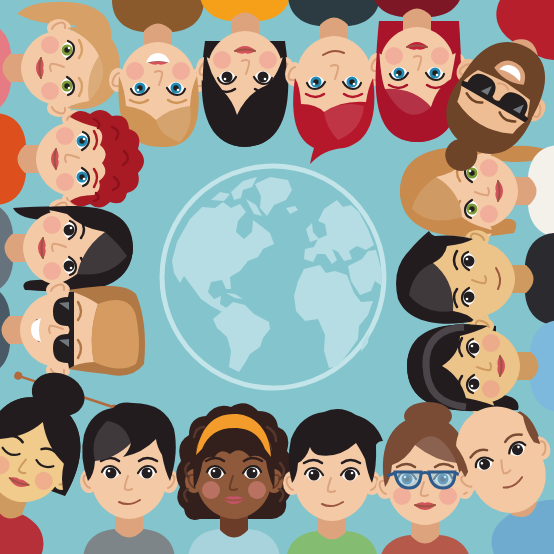
<!DOCTYPE html>
<html lang="en">
<head>
<meta charset="utf-8">
<title>People around the world</title>
<style>
:root{--sea:#84c4cd;--land:#b6dde3;--ring:#c3e4e8;--ink:#231f20;--fair:#f4c9a6;--rose:#f2b795;--tan:#ecc389;--brown:#8f5a3c;--blonde:#c98e52;--red:#b5172b;--black:#231c1f}
html,body{margin:0;height:100%;overflow:hidden}
svg{display:block;width:554px;height:554px;background:var(--sea)}
.person{--skin:var(--fair);--shade:#dca37d;--hair:var(--black);--iris:#231f20;--lip:#d4525c;--shirt:#5c6b75}
.skin{fill:var(--skin)}
.shade{fill:var(--shade)}
.hair{fill:var(--hair)}
.shirt{fill:var(--shirt)}
.iris{fill:var(--iris)}
.white{fill:#fff}
.ink{fill:var(--ink)}
.blush{fill:#ee8f8f;opacity:.45}
.brow{fill:none;stroke:var(--hair);stroke-width:2.5;stroke-linecap:round}
.lash{fill:none;stroke:var(--ink);stroke-width:2.2;stroke-linecap:round}
.nose{fill:none;stroke:var(--shade);stroke-width:2;stroke-linecap:round}
.line{fill:none;stroke:#9a5540;stroke-width:2;stroke-linecap:round}
.lips{fill:var(--lip)}
.gloss{fill:#fff;opacity:.13}
.land{fill:var(--land)}
</style>
</head>
<body>
<svg viewBox="0 0 554 554" role="img" aria-label="Eighteen cartoon people in a square around a globe">
<defs>
<g id="ear"><ellipse class="skin" cx="40" cy="8" rx="9" ry="12"/><path class="nose" d="M40 2Q47 1 45 8Q43 14 39 15"/></g>
<g id="head">
<path class="shirt" d="M-46 130V88C-46 66-30 57-14 56H14C30 57 46 66 46 88V130Z"/>
<path class="shade" d="M-14 36H14V57Q0 72-14 57Z"/>
<use href="#ear"/><use href="#ear" transform="scale(-1 1)"/>
<path class="skin" d="M-38-20C-38-56 38-56 38-20L37 10C36 32 16 46 0 46S-36 32-37 10Z"/>
</g>
<g id="eye"><path class="white" d="M10 1Q13-6 19-6T26 0Q23 6 18 6T10 1Z"/><circle class="iris" cx="18" cy="0" r="5.5"/><circle class="ink" cx="18" cy="0" r="2.7"/><circle class="white" cx="20" cy="-2" r="1.3"/><path class="lash" d="M9 0Q13-7 19-7T27-1"/></g>
<g id="brows"><path class="brow" d="M10-12Q18-18 28-12M-10-12Q-18-18-28-12"/></g>
<g id="eyes"><use href="#eye"/><use href="#eye" transform="scale(-1 1)"/><use href="#brows"/></g>
<path id="nose" class="nose" d="M-1 3Q-5 14-4 16Q-1 18 3 16"/>
<g id="blush"><circle class="blush" cx="23" cy="17" r="9"/><circle class="blush" cx="-23" cy="17" r="9"/></g>
<g id="lips"><path class="lips" d="M-11 26Q-4 22 0 24Q4 22 11 26Q0 36-11 26Z"/><path class="line" d="M-10 26Q0 29 10 26"/></g>
<g id="woman"><use href="#head"/><use href="#blush"/><use href="#eyes"/><use href="#nose"/><use href="#lips"/></g>
<path id="smile" class="line" d="M-10 29Q0 34 11 27"/>
<g id="man"><use href="#head"/><use href="#eyes"/><use href="#nose"/><use href="#smile"/></g>
<path id="grin" class="white" d="M-12 25Q0 29 12 25Q9 35 0 35T-12 25Z"/>
<g id="shades"><path class="ink" d="M-38-8H38V-3L33-2C33 9 28 13 18 13S4 8 4-2Q0-5-4-2C-4 8-8 13-18 13S-33 9-33-2L-38-3Z"/><path fill="#70777d" d="M-28-3H-20L-27 7ZM9-3H17L10 7Z"/></g>
</defs>

<g id="globe">
<circle cx="273" cy="277" r="111" fill="none" stroke="var(--ring)" stroke-width="5"/>
<g class="land">
<path id="north-america" d="M172 261L177 242L190 219L202 207L215 208L223 202L231 208L240 204L246 212L238 221L236 232L244 239L252 232L253 220L261 226L270 233L274 244L263 249L258 257L248 261L240 271L230 277L231 289L226 289L222 280L211 282L208 292L214 299L221 296L220 304L228 309L224 313L211 306L201 299L193 288L184 276L180 283L174 273Z"/>
<path id="arctic-islands" d="M211 200L220 192L230 194L224 201ZM231 192L243 181L257 177L252 187L243 190L241 198L234 200ZM246 199L256 205L262 216L254 214Z"/>
<path id="greenland" d="M255 184L270 177L288 180L292 190L286 200L274 205L267 216L260 208L261 196Z"/>
<path id="iceland" d="M286 208L295 206L298 210L290 214Z"/>
<path id="caribbean" d="M226 293L235 294L243 299L235 298Z"/>
<path id="south-america" d="M225 309L233 302L245 305L254 314L269 322L270 329L263 338L260 347L250 354L245 363L239 372L229 367L231 351L227 337L217 328L213 319Z"/>
<path id="britain" d="M306 229L312 223L313 232L319 239L310 242Z"/>
<path id="europe" d="M304 259L305 249L314 247L318 239L327 235L325 224L318 221L324 209L337 200L343 207L351 205L359 212L368 229L374 245L366 250L357 246L349 251L352 259L344 261L338 252L332 249L337 260L332 264L325 254L317 254L313 262Z"/>
<path id="middle-east" d="M348 266L362 259L368 251L376 250L381 268L382 286L375 281L371 291L360 295L351 281Z"/>
<path id="africa" d="M304 269L320 265L326 273L335 271L347 275L354 293L361 302L373 301L368 315L359 326L358 339L349 352L338 366L329 368L324 351L325 335L318 319L305 321L296 311L294 296L298 281Z"/>
<path id="madagascar" d="M362 343L369 332L368 343L361 352Z"/>
</g>
</g>

<g id="top-row">
<g class="person" transform="translate(67 68) rotate(90)" style="--hair:#d6a066;--iris:#7a9a34;--shirt:#e77b84">
<path class="hair" d="M-28-44C-58-48-68-18-66 12Q-66 38-54 50Q-42 26-43-6Z"/>
<use href="#woman"/>
<path class="hair" d="M-40 0C-46-38-28-54 2-53C32-52 45-30 40 0Q35-8 33-22Q8-18-12-32Q-30-24-40 0Z"/><path class="gloss" d="M-12-32Q10-44 33-22Q8-18-12-32Z"/>
</g>
<g class="person" transform="translate(158 88) rotate(180)" style="--hair:#cf9557;--iris:#218ab5;--shirt:#8a5a2d">
<use href="#woman"/><use href="#grin"/>
<path class="hair" d="M-39 12C-44-26-40-58-8-59C26-60 43-44 39 12Q33-2 32-18Q14-20 2-32Q-12-20-32-18Q-33 0-39 12Z"/><path class="gloss" d="M2-32Q-2-48-22-54Q-36-38-32-18Q-12-20 2-32Z"/>
</g>
<g class="person" transform="translate(245 77) rotate(180)" style="--shirt:#f6a01a">
<path class="hair" d="M-40 36C-48-20-44-68 0-70C44-68 48-20 40 36Z"/>
<use href="#woman"/>
<path class="hair" d="M-40 28C-46-28-40-68 0-70C42-68 46-20 40 28Q36 2 22-14Q12-24 8-38Q-2-16-22-8Q-34 2-40 28Z"/>
</g>
<g class="person" transform="translate(334 82) rotate(180)" style="--hair:var(--red);--iris:#218ab5;--shirt:#2c3a42">
<use href="#man"/>
<path class="hair" d="M-39 4C-44-34-36-60-10-66Q10-67 24-82Q22-72 20-66C42-56 43-24 39 4Q34-4 33-22Q18-22 10-30Q-8-18-32-20Q-34-6-39 4Z"/>
<path class="gloss" d="M-30-24Q-28-48-4-58Q8-46 10-30Q-8-18-30-24Z"/>
</g>
<g class="person" transform="translate(417 73) rotate(180)" style="--hair:#a9142a;--iris:#218ab5;--shirt:#7d1725;--lip:#c3233c">
<path class="hair" d="M-42 52C-46-10-48-68 0-69C46-68 44-10 38 52Z"/>
<use href="#woman"/>
<path class="hair" d="M-42 40C-48-28-42-69 0-69C42-68 46-24 38 40Q38 0 32-16Q4-14-14-34Q-20-14-34-6Q-38 14-42 40Z"/><path class="gloss" d="M-14-34Q10-56 32-16Q4-14-14-34Z"/>
</g>
</g>

<g id="left-column">
<g class="person" transform="translate(82 159) rotate(90)" style="--hair:#a81a24;--iris:#218ab5;--shirt:#dd4f1c">
<use href="#woman"/>
<path class="hair" d="M-42 12Q-52 4-45-8Q-54-20-43-30Q-46-46-30-47Q-26-61-10-56Q2-68 14-56Q30-60 34-45Q48-42 43-28Q53-18 45-8Q51 4 42 12Q36 4 36-12Q30-20 22-17Q14-28 4-20Q-6-28-14-18Q-26-24-32-14Q-36 2-42 12Z"/>
<path fill="none" stroke="#8c111c" stroke-width="2.5" stroke-linecap="round" d="M-32-30Q-28-40-20-34M-8-42Q0-50 6-41M18-32Q26-42 31-31M34-14Q40-20 42-12M-40-12Q-36-20-31-16"/>
</g>
<g class="person" transform="translate(69 248) rotate(90)" style="--shirt:#66727c">
<path class="hair" d="M-40 56C-44-10-44-62 0-64C46-62 44-8 42 44Q30 52 32 20H-28Q-28 50-40 56Z"/>
<use href="#woman"/>
<path class="hair" d="M-40 34C-46-26-40-64 0-64C46-62 46-10 42 38Q38 8 26-8Q0-14-16-36Q-20-12-34 2Q-38 18-40 34Z"/><path class="gloss" d="M-16-36Q-4-50 8-58Q30-40 26-8Q0-14-16-36Z"/>
</g>
<g class="person" transform="translate(66 330) rotate(90)" style="--hair:#b07844;--shirt:#4a5966">
<use href="#man"/><use href="#shades"/><use href="#grin"/>
<path class="hair" d="M-40-2C-44-32-48-58-36-70Q-8-82 34-78Q50-66 44-40Q42-20 39-2Q33-10 32-28Q4-22-26-32Q-34-20-40-2Z"/>
<path fill="#d59b60" d="M-26-32C-34-52-30-66-14-70Q18-76 34-70Q44-54 32-28Q4-22-26-32Z"/>
</g>
</g>

<g id="right-column">
<g class="person" transform="translate(472 191) rotate(270)" style="--hair:#c98b4d;--iris:#7a9a34;--shirt:#f4f1ea">
<path class="hair" d="M-42 42C-52-20-44-72 0-72C48-70 46-18 42 20Q50 54 38 86Q26 60 30 30H-28Q-26 50-42 42Z"/>
<use href="#woman"/>
<path class="hair" d="M-41 30C-50-24-40-71 0-72C46-70 48-20 41 36Q40 2 28-8Q18-18 14-36Q0-12-26-10Q-36 2-41 30Z"/>
<path class="gloss" d="M14-36Q0-56-18-60Q-36-42-26-10Q0-12 14-36Z"/>
</g>
<g class="person" transform="translate(497 97) rotate(210)" style="--hair:#6d4428;--skin:#efbd93;--shirt:#b81f2c">
<circle class="hair" cx="2" cy="-68" r="16"/>
<use href="#head"/>
<path class="hair" d="M-40-14Q-34 6-30 14Q-16 16 0 17Q16 16 30 14Q36 4 40-14C44 34 28 56 0 58S-44 34-40-14Z"/>
<path class="shade" d="M-17 24Q0 16 17 24Q14 39 0 39T-17 24Z"/><use href="#grin"/>
<use href="#brows"/><use href="#shades"/><path class="nose" d="M-6 12Q0 17 6 12"/>
<path class="hair" d="M-41 0C-46-40-28-58 0-58S46-40 41 0Q34-10 32-24Q0-40-32-24Q-34-10-41 0Z"/>
</g>
<g class="person" transform="translate(469 279) rotate(270)" style="--skin:var(--tan);--shade:#cf9a5f;--shirt:#2b2a2f">
<use href="#man"/>
<path class="hair" d="M-42 6C-48-24-46-60-20-71Q10-78 28-60Q38-52 48-40Q44-38 43-34Q45-14 40 4Q35-4 33-22Q22-24 16-36Q-2-14-32-16Q-34-2-42 6Z"/><path class="gloss" d="M16-36Q8-56-16-60Q-36-44-32-16Q-2-14 16-36Z"/>
</g>
<g class="person" transform="translate(474 366) rotate(270)" style="--skin:var(--tan);--shade:#cf9a5f;--shirt:#7db9dd">
<path class="hair" d="M-44 44C-48-20-46-66 0-67C44-66 44-20 40 22H-28Q-30 48-44 44Z"/>
<use href="#woman"/>
<path class="hair" d="M-44 30C-48-26-42-67 0-67C42-66 44-18 40 14Q34 2 30-14Q12-14 0-32Q-10-14-32-8Q-36 14-44 30Z"/>
<path fill="none" stroke="#4b4549" stroke-width="7" d="M-41-8C-38-34-26-47 0-48S38-32 39-10"/>
</g>
</g>

<g id="bottom-row">
<g class="person" transform="translate(28 457) rotate(20)" style="--skin:#f0cb8c;--shade:#cf9a5f;--shirt:#b6303a">
<path d="M-36-73L62-76" stroke="#b26a3c" stroke-width="2.5"/><circle cx="-37" cy="-73" r="4" fill="#b26a3c"/><circle cx="64" cy="-76" r="3" fill="#b26a3c"/>
<ellipse class="hair" cx="7" cy="-69" rx="27" ry="21"/>
<path class="hair" d="M-46 24C-54-34-34-60 0-60S58-30 48 24Z"/>
<use href="#head"/><use href="#blush"/><use href="#brows"/>
<path class="lash" d="M9 0Q17 7 27 0M-9 0Q-17 7-27 0"/><use href="#nose"/><use href="#lips"/>
<path class="hair" d="M-46 22C-54-34-34-60 0-60S58-30 48 24Q38 12 36-6Q14-16 2-38Q-10-16-36-6Q-38 12-46 22Z"/>
</g>
<g class="person" transform="translate(129 473)" style="--shirt:#7d8588">
<use href="#man"/>
<path class="hair" d="M-41 8Q-50-16-45-38Q-38-62-16-65Q-10-72 4-70Q36-70 45-44Q50-20 41 8Q36-2 33-18Q28-26 27-34Q14-20-6-16Q0-22 2-30Q-14-14-34-12Q-35 2-41 8Z"/><path class="gloss" d="M2-30Q-4-50-22-52Q-40-36-34-12Q-14-14 2-30Z"/>
</g>
<g class="person" transform="translate(234 473)" style="--skin:var(--brown);--shade:#6b3d28;--hair:#33201c;--shirt:#a9d3dc;--lip:#c7536a">
<path class="hair" d="M-34 46Q-48 50-50 36Q-61 28-54 14Q-62 0-53-12Q-59-30-45-38Q-45-56-28-57Q-18-71-3-66Q12-75 24-62Q42-62 44-46Q58-40 53-22Q63-10 55 4Q61 18 52 28Q54 44 38 46Z"/>
<use href="#woman"/>
<path class="hair" d="M-40 16C-44-30-30-50 0-50S44-30 40 16Q34 2 32-12Q24-20 16-16Q6-28-4-19Q-14-26-20-15Q-30-18-32-8Q-34 4-40 16Z"/>
<path fill="#f39c2b" d="M-38-18C-34-44-22-59 0-59S36-42 37-16L31-24C26-38 16-45 0-45S-26-38-32-24Z"/>
<path fill="none" stroke="#54362d" stroke-width="2.5" stroke-linecap="round" d="M-46 4Q-52-4-45-10M-47 28Q-53 20-46 16M46 6Q54-2 46-10M46 28Q53 20 45 16M-40-36Q-38-46-30-46M42-32Q42-42 33-46"/>
</g>
<g class="person" transform="translate(332 475)" style="--shirt:#84bd72">
<use href="#man"/>
<path class="hair" d="M-40 8Q-46-14-41-36Q-32-60-8-63Q8-70 24-60Q44-54 51-34Q46-34 44-30Q45-8 40 8Q36 0 33-16Q28-26 24-32Q6-16-14-20Q-20-22-22-28Q-26-16-34-12Q-35 2-40 8Z"/>
</g>
<g class="person" transform="translate(425 479)" style="--hair:#7a4b35;--iris:#234f7d;--shirt:#b5594a">
<ellipse class="hair" cx="3" cy="-63" rx="24" ry="14"/>
<use href="#woman"/>
<path class="hair" d="M-40 8C-48-34-32-63 0-63S48-34 40 8Q34-4 32-16Q10-18-10-34Q-20-18-33-14Q-34 0-40 8Z"/><path class="gloss" d="M-10-34Q12-58 32-16Q10-18-10-34Z"/>
<path fill="#9bd0e8" fill-opacity=".6" stroke="#2e5b8c" stroke-width="3" d="M-30-7H-4Q-4 9-16 9T-30-7ZM4-7H30Q30 9 18 9T4-7ZM-4-5Q0-8 4-5M-30-6L-38-3M30-6L38-3"/>
</g>
<g class="person" transform="translate(501 457) rotate(-24)" style="--hair:#7a4b35;--skin:#f3c8a2;--shirt:#6fabcf">
<path class="hair" d="M-42 4Q-46-22-36-34H36Q46-22 42 4Z"/>
<use href="#head"/>
<path class="skin" d="M-38-8C-42-66 42-66 38-8L37 22C34 44 18 58 0 58S-34 44-37 22Z"/>
<path class="hair" d="M-41 4Q-44-18-37-30Q-33-14-36 0ZM41 4Q44-18 37-30Q33-14 36 0Z"/>
<use href="#eyes"/><use href="#nose"/><use href="#smile"/>
</g>
</g>
</svg>
</body>
</html>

### Work required
In the material above, find every line with the word "circle" and show it.

### Solution
<g id="eye"><path class="white" d="M10 1Q13-6 19-6T26 0Q23 6 18 6T10 1Z"/><circle class="iris" cx="18" cy="0" r="5.5"/><circle class="ink" cx="18" cy="0" r="2.7"/><circle class="white" cx="20" cy="-2" r="1.3"/><path class="lash" d="M9 0Q13-7 19-7T27-1"/></g>
<g id="blush"><circle class="blush" cx="23" cy="17" r="9"/><circle class="blush" cx="-23" cy="17" r="9"/></g>
<circle cx="273" cy="277" r="111" fill="none" stroke="var(--ring)" stroke-width="5"/>
<circle class="hair" cx="2" cy="-68" r="16"/>
<path d="M-36-73L62-76" stroke="#b26a3c" stroke-width="2.5"/><circle cx="-37" cy="-73" r="4" fill="#b26a3c"/><circle cx="64" cy="-76" r="3" fill="#b26a3c"/>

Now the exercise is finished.